* [Your goal]: Report the number of lines in the records below that contain the word "belt", and nothing more.

* [Study material]:
• • • •
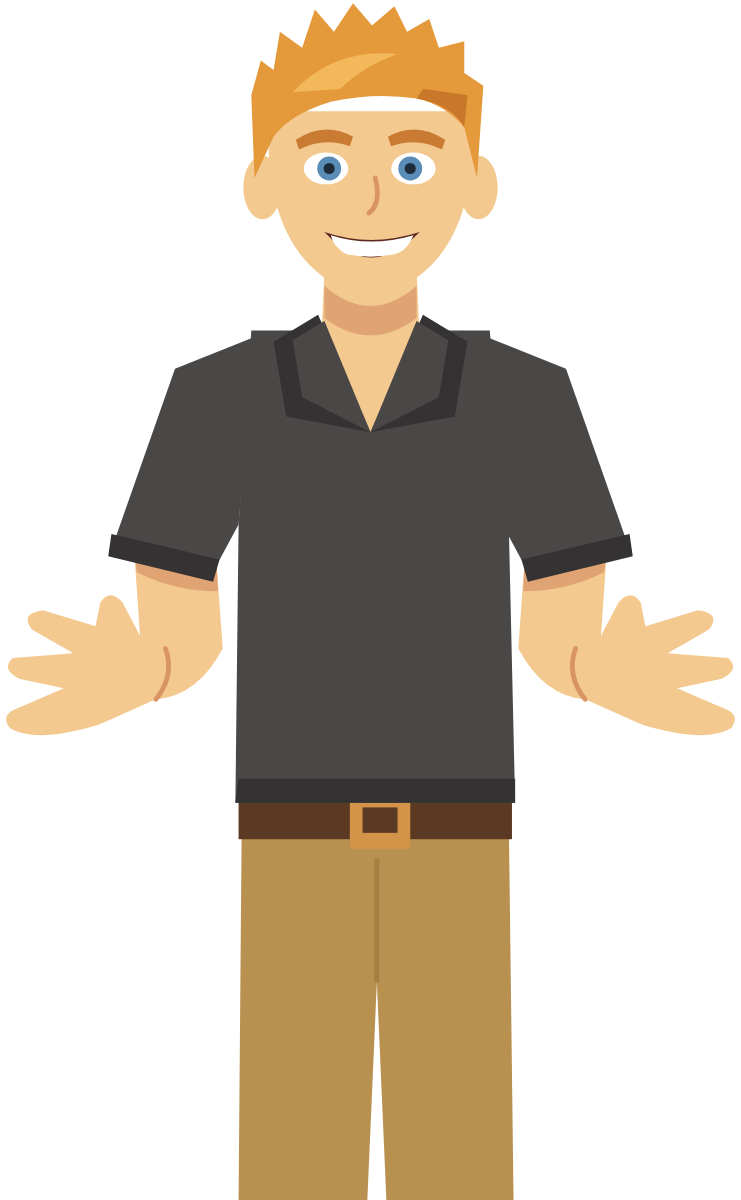
<!DOCTYPE html>
<html lang="en">
<head>
<meta charset="utf-8">
<title>Friendly Guy</title>
<style>
  :root {
    --bg: #ffffff;
    --skin: #f3c98f;
    --skin-shade: #e0a474;
    --skin-line: #d99466;
    --hair: #e49a3b;
    --hair-light: #f3b85a;
    --hair-dark: #c9782a;
    --brow: #c97a33;
    --eye-white: #ffffff;
    --iris: #5a8cb8;
    --pupil: #1f2a38;
    --mouth: #5b2a20;
    --teeth: #ffffff;
    --shirt: #4a4747;
    --shirt-dark: #343232;
    --belt: #5b3a24;
    --buckle: #d39449;
    --pants: #b8904f;
    --pants-shade: #a57e42;
  }
  html, body { margin: 0; padding: 0; overflow: hidden; background: var(--bg); }
  .canvas { width: 741px; height: 1200px; display: block; }
</style>
</head>
<body>
<svg class="canvas" viewBox="0 0 466 755" xmlns="http://www.w3.org/2000/svg" role="img" aria-label="Cartoon man smiling with open hands">
  <defs>
    <g id="arm">
      <path fill="var(--skin)" d="M84,342 L136,352 L140,408 Q124,438 98,440 L62,456 Q22,468 6,458 Q0,450 10,446 Q24,440 40,433 L12,427 Q0,421 8,414 L46,411 L20,396 Q12,386 27,384 L60,394 L63,379 Q69,370 77,379 L88,400 Z"/>
      <path fill="none" stroke="var(--skin-line)" stroke-width="3" stroke-linecap="round" d="M98,440 Q110,425 104,408"/>
      <path fill="var(--skin-shade)" d="M84,342 L136,352 L137,372 Q110,372 86,360 Z"/>
      <path fill="var(--shirt)" d="M110,232 L160,212 L150,330 L136,356 L72,340 Z"/>
      <path fill="var(--shirt-dark)" d="M70,336 L138,352 L134,366 L68,350 Z"/>
    </g>
  </defs>

  <g class="pants">
    <path fill="var(--pants)" d="M152,515 L320,515 L323,755 L243,755 L237,618 L231,755 L150,755 Z"/>
    <path fill="none" stroke="var(--pants-shade)" stroke-width="3" d="M237,540 L237,618"/>
  </g>

  <g class="belt">
    <rect x="150" y="500" width="172" height="28" fill="var(--belt)"/>
    <rect x="220" y="500" width="38" height="34" rx="2" fill="var(--buckle)"/>
    <rect x="228" y="508" width="22" height="16" fill="var(--belt)"/>
  </g>

  <g class="arms">
    <use href="#arm"/>
    <use href="#arm" transform="translate(466,0) scale(-1,1)"/>
  </g>

  <g class="shirt">
    <path fill="var(--shirt)" d="M158,208 L308,208 L320,330 L324,505 L148,505 L150,330 Z"/>
    <path fill="var(--shirt-dark)" d="M150,490 L324,490 L324,505 L148,505 Z"/>
  </g>

  <g class="neck">
    <path fill="var(--skin)" d="M204,170 L262,170 L264,215 L233,272 L202,215 Z"/>
    <path fill="var(--skin-shade)" d="M204,180 Q233,205 262,180 L262,200 Q233,222 204,200 Z"/>
  </g>

  <g class="collar">
    <path fill="var(--shirt-dark)" d="M200,198 L172,215 L180,262 L233,272 Z"/>
    <path fill="var(--shirt-dark)" d="M266,198 L294,215 L286,262 L233,272 Z"/>
    <path fill="var(--shirt)" d="M204,202 L184,214 L190,250 L233,272 Z"/>
    <path fill="var(--shirt)" d="M262,202 L282,214 L276,250 L233,272 Z"/>
  </g>

  <g class="head">
    <ellipse cx="165" cy="118" rx="12" ry="20" fill="var(--skin)"/>
    <ellipse cx="301" cy="118" rx="12" ry="20" fill="var(--skin)"/>
    <path fill="var(--skin)" d="M170,70 C164,125 182,178 233,186 C284,178 302,125 296,70 Z"/>
    <path fill="var(--hair)" d="M160,112 L158,60 L164,38 L172,44 L176,20 L190,30 L198,6 L210,20 L222,2 L234,16 L248,4 L256,20 L270,12 L276,30 L292,26 L292,46 L304,54 L300,112 L292,80 Q280,66 262,62 Q236,58 208,64 Q182,72 172,86 Z"/>
    <path fill="var(--hair-light)" d="M184,58 Q210,30 250,34 Q228,42 214,56 Z"/>
    <path fill="var(--hair-dark)" d="M262,62 Q284,66 292,80 L294,60 Q282,58 266,56 Z"/>
  </g>

  <g class="face">
    <path fill="var(--brow)" d="M186,88 Q204,76 222,86 L220,92 Q204,86 188,94 Z"/>
    <path fill="var(--brow)" d="M244,86 Q262,76 280,88 L278,94 Q262,86 246,92 Z"/>
    <g class="eye-left">
      <ellipse cx="205" cy="106" rx="14" ry="10" fill="var(--eye-white)"/>
      <circle cx="207" cy="106" r="7.5" fill="var(--iris)"/>
      <circle cx="207" cy="106" r="3.5" fill="var(--pupil)"/>
    </g>
    <g class="eye-right">
      <ellipse cx="260" cy="106" rx="14" ry="10" fill="var(--eye-white)"/>
      <circle cx="258" cy="106" r="7.5" fill="var(--iris)"/>
      <circle cx="258" cy="106" r="3.5" fill="var(--pupil)"/>
    </g>
    <path fill="none" stroke="var(--skin-line)" stroke-width="3" stroke-linecap="round" d="M236,112 Q240,128 232,134"/>
    <path fill="var(--mouth)" d="M204,146 Q233,178 264,146 Q233,156 204,146 Z"/>
    <path fill="var(--teeth)" d="M208,148 Q233,156 260,148 Q256,158 248,160 Q233,163 218,160 Q210,156 208,148 Z"/>
  </g>
</svg>
</body>
</html>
• • • •
* [Your response]: 4